Exercise
Set down each entry exactly as it stands, without altering a single character.

══ Supplied information

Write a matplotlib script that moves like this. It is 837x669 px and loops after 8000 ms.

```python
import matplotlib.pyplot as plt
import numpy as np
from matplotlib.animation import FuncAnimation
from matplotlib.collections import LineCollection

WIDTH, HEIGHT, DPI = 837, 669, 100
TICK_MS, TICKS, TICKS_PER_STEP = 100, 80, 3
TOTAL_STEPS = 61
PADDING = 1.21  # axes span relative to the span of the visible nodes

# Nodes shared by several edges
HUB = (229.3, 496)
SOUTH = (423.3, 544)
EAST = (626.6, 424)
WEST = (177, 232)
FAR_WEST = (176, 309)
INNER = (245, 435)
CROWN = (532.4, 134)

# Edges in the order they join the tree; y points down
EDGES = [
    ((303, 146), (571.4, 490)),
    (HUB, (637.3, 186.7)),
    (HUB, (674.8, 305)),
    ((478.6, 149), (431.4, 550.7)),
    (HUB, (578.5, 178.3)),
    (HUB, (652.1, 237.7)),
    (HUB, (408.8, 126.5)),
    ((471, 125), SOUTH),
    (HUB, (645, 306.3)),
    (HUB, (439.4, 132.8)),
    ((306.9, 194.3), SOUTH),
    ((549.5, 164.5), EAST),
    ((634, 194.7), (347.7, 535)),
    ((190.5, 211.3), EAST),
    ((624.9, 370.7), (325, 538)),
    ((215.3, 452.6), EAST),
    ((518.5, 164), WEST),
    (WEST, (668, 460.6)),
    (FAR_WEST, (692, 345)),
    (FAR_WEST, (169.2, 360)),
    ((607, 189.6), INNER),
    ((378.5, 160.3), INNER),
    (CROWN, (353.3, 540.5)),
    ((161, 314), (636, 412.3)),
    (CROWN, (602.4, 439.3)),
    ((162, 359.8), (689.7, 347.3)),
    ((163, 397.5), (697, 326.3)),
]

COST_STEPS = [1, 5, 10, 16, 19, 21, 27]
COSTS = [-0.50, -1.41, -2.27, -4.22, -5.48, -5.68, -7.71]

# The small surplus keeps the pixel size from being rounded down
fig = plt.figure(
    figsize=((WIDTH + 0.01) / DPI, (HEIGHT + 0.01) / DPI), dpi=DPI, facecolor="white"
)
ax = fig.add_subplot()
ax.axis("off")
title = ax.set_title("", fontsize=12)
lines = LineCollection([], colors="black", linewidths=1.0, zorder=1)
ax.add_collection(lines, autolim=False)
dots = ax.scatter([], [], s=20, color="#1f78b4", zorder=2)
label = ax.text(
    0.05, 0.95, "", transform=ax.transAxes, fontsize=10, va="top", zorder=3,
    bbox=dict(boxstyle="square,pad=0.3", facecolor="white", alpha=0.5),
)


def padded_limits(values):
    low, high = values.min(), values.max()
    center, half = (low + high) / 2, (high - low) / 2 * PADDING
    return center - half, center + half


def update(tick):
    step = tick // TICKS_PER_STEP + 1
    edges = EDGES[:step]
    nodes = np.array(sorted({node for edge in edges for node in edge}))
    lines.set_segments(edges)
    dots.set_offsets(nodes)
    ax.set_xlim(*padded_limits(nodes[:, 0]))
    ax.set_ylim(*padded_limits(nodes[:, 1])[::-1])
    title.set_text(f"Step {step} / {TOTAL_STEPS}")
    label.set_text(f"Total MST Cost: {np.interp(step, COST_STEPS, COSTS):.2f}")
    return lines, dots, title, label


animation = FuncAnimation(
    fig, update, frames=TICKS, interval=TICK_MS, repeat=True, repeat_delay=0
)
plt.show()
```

════

Solution for this exercise
Write a matplotlib script that moves like this. It is 837x669 px and loops after 8000 ms.

```python
import matplotlib.pyplot as plt
import numpy as np
from matplotlib.animation import FuncAnimation
from matplotlib.collections import LineCollection

WIDTH, HEIGHT, DPI = 837, 669, 100
TICK_MS, TICKS, TICKS_PER_STEP = 100, 80, 3
TOTAL_STEPS = 61
PADDING = 1.21  # axes span relative to the span of the visible nodes

# Nodes shared by several edges
HUB = (229.3, 496)
SOUTH = (423.3, 544)
EAST = (626.6, 424)
WEST = (177, 232)
FAR_WEST = (176, 309)
INNER = (245, 435)
CROWN = (532.4, 134)

# Edges in the order they join the tree; y points down
EDGES = [
    ((303, 146), (571.4, 490)),
    (HUB, (637.3, 186.7)),
    (HUB, (674.8, 305)),
    ((478.6, 149), (431.4, 550.7)),
    (HUB, (578.5, 178.3)),
    (HUB, (652.1, 237.7)),
    (HUB, (408.8, 126.5)),
    ((471, 125), SOUTH),
    (HUB, (645, 306.3)),
    (HUB, (439.4, 132.8)),
    ((306.9, 194.3), SOUTH),
    ((549.5, 164.5), EAST),
    ((634, 194.7), (347.7, 535)),
    ((190.5, 211.3), EAST),
    ((624.9, 370.7), (325, 538)),
    ((215.3, 452.6), EAST),
    ((518.5, 164), WEST),
    (WEST, (668, 460.6)),
    (FAR_WEST, (692, 345)),
    (FAR_WEST, (169.2, 360)),
    ((607, 189.6), INNER),
    ((378.5, 160.3), INNER),
    (CROWN, (353.3, 540.5)),
    ((161, 314), (636, 412.3)),
    (CROWN, (602.4, 439.3)),
    ((162, 359.8), (689.7, 347.3)),
    ((163, 397.5), (697, 326.3)),
]

COST_STEPS = [1, 5, 10, 16, 19, 21, 27]
COSTS = [-0.50, -1.41, -2.27, -4.22, -5.48, -5.68, -7.71]

# The small surplus keeps the pixel size from being rounded down
fig = plt.figure(
    figsize=((WIDTH + 0.01) / DPI, (HEIGHT + 0.01) / DPI), dpi=DPI, facecolor="white"
)
ax = fig.add_subplot()
ax.axis("off")
title = ax.set_title("", fontsize=12)
lines = LineCollection([], colors="black", linewidths=1.0, zorder=1)
ax.add_collection(lines, autolim=False)
dots = ax.scatter([], [], s=20, color="#1f78b4", zorder=2)
label = ax.text(
    0.05, 0.95, "", transform=ax.transAxes, fontsize=10, va="top", zorder=3,
    bbox=dict(boxstyle="square,pad=0.3", facecolor="white", alpha=0.5),
)


def padded_limits(values):
    low, high = values.min(), values.max()
    center, half = (low + high) / 2, (high - low) / 2 * PADDING
    return center - half, center + half


def update(tick):
    step = tick // TICKS_PER_STEP + 1
    edges = EDGES[:step]
    nodes = np.array(sorted({node for edge in edges for node in edge}))
    lines.set_segments(edges)
    dots.set_offsets(nodes)
    ax.set_xlim(*padded_limits(nodes[:, 0]))
    ax.set_ylim(*padded_limits(nodes[:, 1])[::-1])
    title.set_text(f"Step {step} / {TOTAL_STEPS}")
    label.set_text(f"Total MST Cost: {np.interp(step, COST_STEPS, COSTS):.2f}")
    return lines, dots, title, label


animation = FuncAnimation(
    fig, update, frames=TICKS, interval=TICK_MS, repeat=True, repeat_delay=0
)
plt.show()
```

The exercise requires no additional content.